My Malaysian experience to date is sadly none of these wonderful pursuits but a side trip out of Singapore to escape the El Niño created smog that had enveloped the city, so much so that you could only see a few feet in front of you. An uglier experience is hard to imagine.
Johor Bahru is a border city and as far as I am aware this is the sole purpose of its existence (apologies to the locals if there is actually a wealth of things going on there and it is a great place to live as I have done zero research on the place and all my dreary impressions were garnered from three hours spent there in October ’97).
We got off the train at the Singapore side to walk through passport control, along fifty metres of nomansland and through the Malay equivalent.
Having left behind immaculate Singapore we were met by somewhat of a mess. It poured with rain for the whole time we were there and our entire experience was crossing a busy road (and getting whistled at by a traffic cop for not crossing in the correct place) and going to a drab shopping centre with spartanly filled shops and a couple of uninspiring cafes.
We passed most of the time in a music shop playing CDs that we pretended to be interested in buying, that was until such time as we were designated quite rightly as time wasters and asked to sod off by the store manager!

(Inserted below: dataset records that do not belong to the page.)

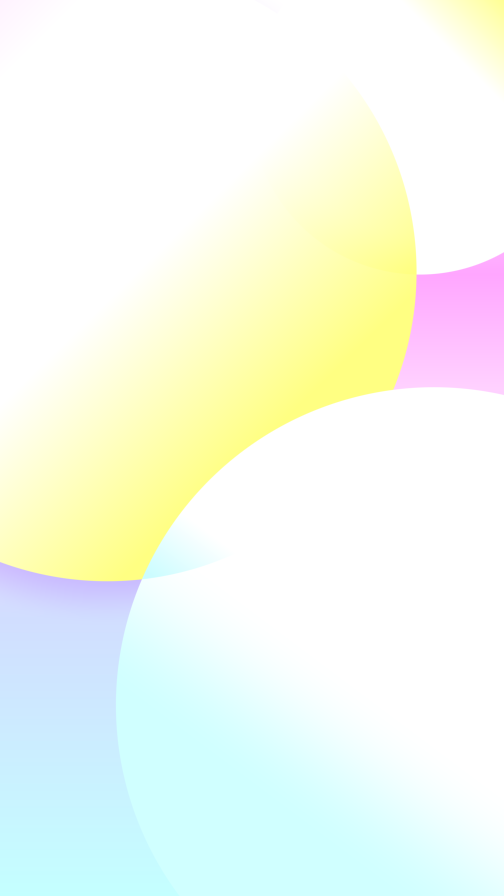
Give the GLSL for this background, as a Shadertoy shader.

```glsl
// Lengths are in canvas widths, origin at the lower left
const vec3 WHITE = vec3(1.0);
const vec3 CYAN = vec3(0.77, 1.0, 1.0);
const vec3 LILAC = vec3(0.82, 0.87, 1.0);
const vec3 PINK = vec3(1.0, 0.82, 1.0);
const vec3 HOT_PINK = vec3(1.0, 0.65, 1.0);
const vec3 YELLOW = vec3(1.0, 1.0, 0.51);
const vec3 PALE_YELLOW = vec3(1.0, 1.0, 0.58);
const vec3 ICE = vec3(0.815, 1.0, 1.0);
const vec3 LENS_ICE = vec3(0.80, 0.99, 1.0);
const vec3 BLUSH = vec3(1.0, 0.95, 1.0);

// Discs: centre and radius
const vec3 SUN_DISC = vec3(0.213, 1.238, 0.6135);
const vec3 ICE_DISC = vec3(0.861, 0.3785, 0.631);
const vec3 CORNER_DISC = vec3(0.833, 1.569, 0.336);

// Gradient axes
const vec2 SUN_AXIS = vec2(0.70, -0.72);
const vec2 ICE_AXIS = vec2(-0.6, -0.8);
const vec2 CORNER_AXIS = vec2(0.707, 0.707);

const vec2 SHADOW_SHIFT = vec2(0.0, -0.03);
const float SHADOW_BLUR = 0.06;
const vec3 SHADOW_TINT = vec3(0.07, 0.15, 0.0);

float ramp(float from, float to, float x) {
    return clamp((x - from) / (to - from), 0.0, 1.0);
}

float discDistance(vec2 p, vec3 disc) {
    return length(p - disc.xy) - disc.z;
}

float cover(float d, float pixel) {
    return smoothstep(0.75 * pixel, -0.75 * pixel, d);
}

vec3 backdrop(vec2 p) {
    vec3 color = mix(CYAN, LILAC, ramp(0.0, 0.55, p.y));
    color = mix(color, PINK, ramp(0.55, 1.007, p.y));
    color = mix(color, HOT_PINK, ramp(1.007, 1.234, p.y));
    color = mix(color, WHITE, ramp(1.234, 1.6, p.y));
    float shadow = discDistance(p - SHADOW_SHIFT, SUN_DISC);
    float onLeft = smoothstep(0.7, 0.4, p.x);
    return color - SHADOW_TINT * onLeft * smoothstep(SHADOW_BLUR, -SHADOW_BLUR, shadow);
}

void mainImage(out vec4 fragColor, in vec2 fragCoord) {
    float pixel = 1.0 / iResolution.x;
    vec2 p = fragCoord * pixel;
    float top = iResolution.y * pixel;

    float sunDist = discDistance(p, SUN_DISC);
    float cornerDist = discDistance(p, CORNER_DISC);
    float sunMask = cover(sunDist, pixel);
    float cornerMask = cover(cornerDist, pixel);
    float iceMask = cover(discDistance(p, ICE_DISC), pixel);

    vec3 color = backdrop(p);

    // Corner disc, yellow towards the top right
    float cornerGlow = ramp(-0.146, 0.0, dot(p - vec2(1.0, top), CORNER_AXIS));
    color = mix(color, mix(WHITE, PALE_YELLOW, cornerGlow), cornerMask);

    // Sun disc, with a faint rim where the corner disc lies under it
    float sunGlow = ramp(-0.701, -0.285, dot(p, SUN_AXIS));
    vec3 sun = mix(WHITE, YELLOW, sunGlow);
    sun.b -= 0.05 * sunGlow * cornerMask * smoothstep(-0.09, 0.0, cornerDist);
    float blush = ramp(0.16, 0.0, p.x + top - p.y);
    color = mix(color, mix(sun, BLUSH, blush), sunMask);

    // Ice disc, and the brighter lens where the sun disc crosses it
    float along = dot(p, ICE_AXIS);
    vec3 ice = mix(WHITE, ICE, smoothstep(-0.77, -0.46, along));
    vec3 lens = mix(WHITE, LENS_ICE, ramp(-0.825, -0.69, along));
    color = mix(color, mix(ice, lens, sunMask), iceMask);

    fragColor = vec4(color, 1.0);
}
```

We had time to eat some flavourless rice dishes in the adjacent cafe until such time as we deigned it time to go back to the train station to wait for our train to the peninsular city.
This time we crossed the road the correct way via a large metal overbridge. Unfortunately it had become very slippery due to the heavy precipitation and unsurprisingly I slipped on the way up the steel steps and cracked my knee hard, ensuring that I walked with a limp for the next two days!
We had changed some Singapore dollars for Malaysian Ringgits to pay our expenses. Unfortunately we had miscalculated the cost of two train tickets and found ourselves a few beans short.
We had already been through Malaysian border control and to go and get some more Malaysian beans would have meant showing my passport again, crossing the deadly bridge in the rain and going back to the bank by the shopping centre.
I calculated that this would see at least one of us miss the train and have to wait for two more hours in what we considered to be a desperate hole.
I was just about resigned to this fate when a kindly gentleman who had heard our plight handed me the equivalent of fifty pence in beans to enable us to buy two tickets.
I had never been so grateful for such a small sum of money since I was about eleven years-old.
So that’s it for my Malaysian experience. I sincerely hope that it will not be my only one.
Have you ever been to Johor Bahru or do you have a similar experience from elsewhere?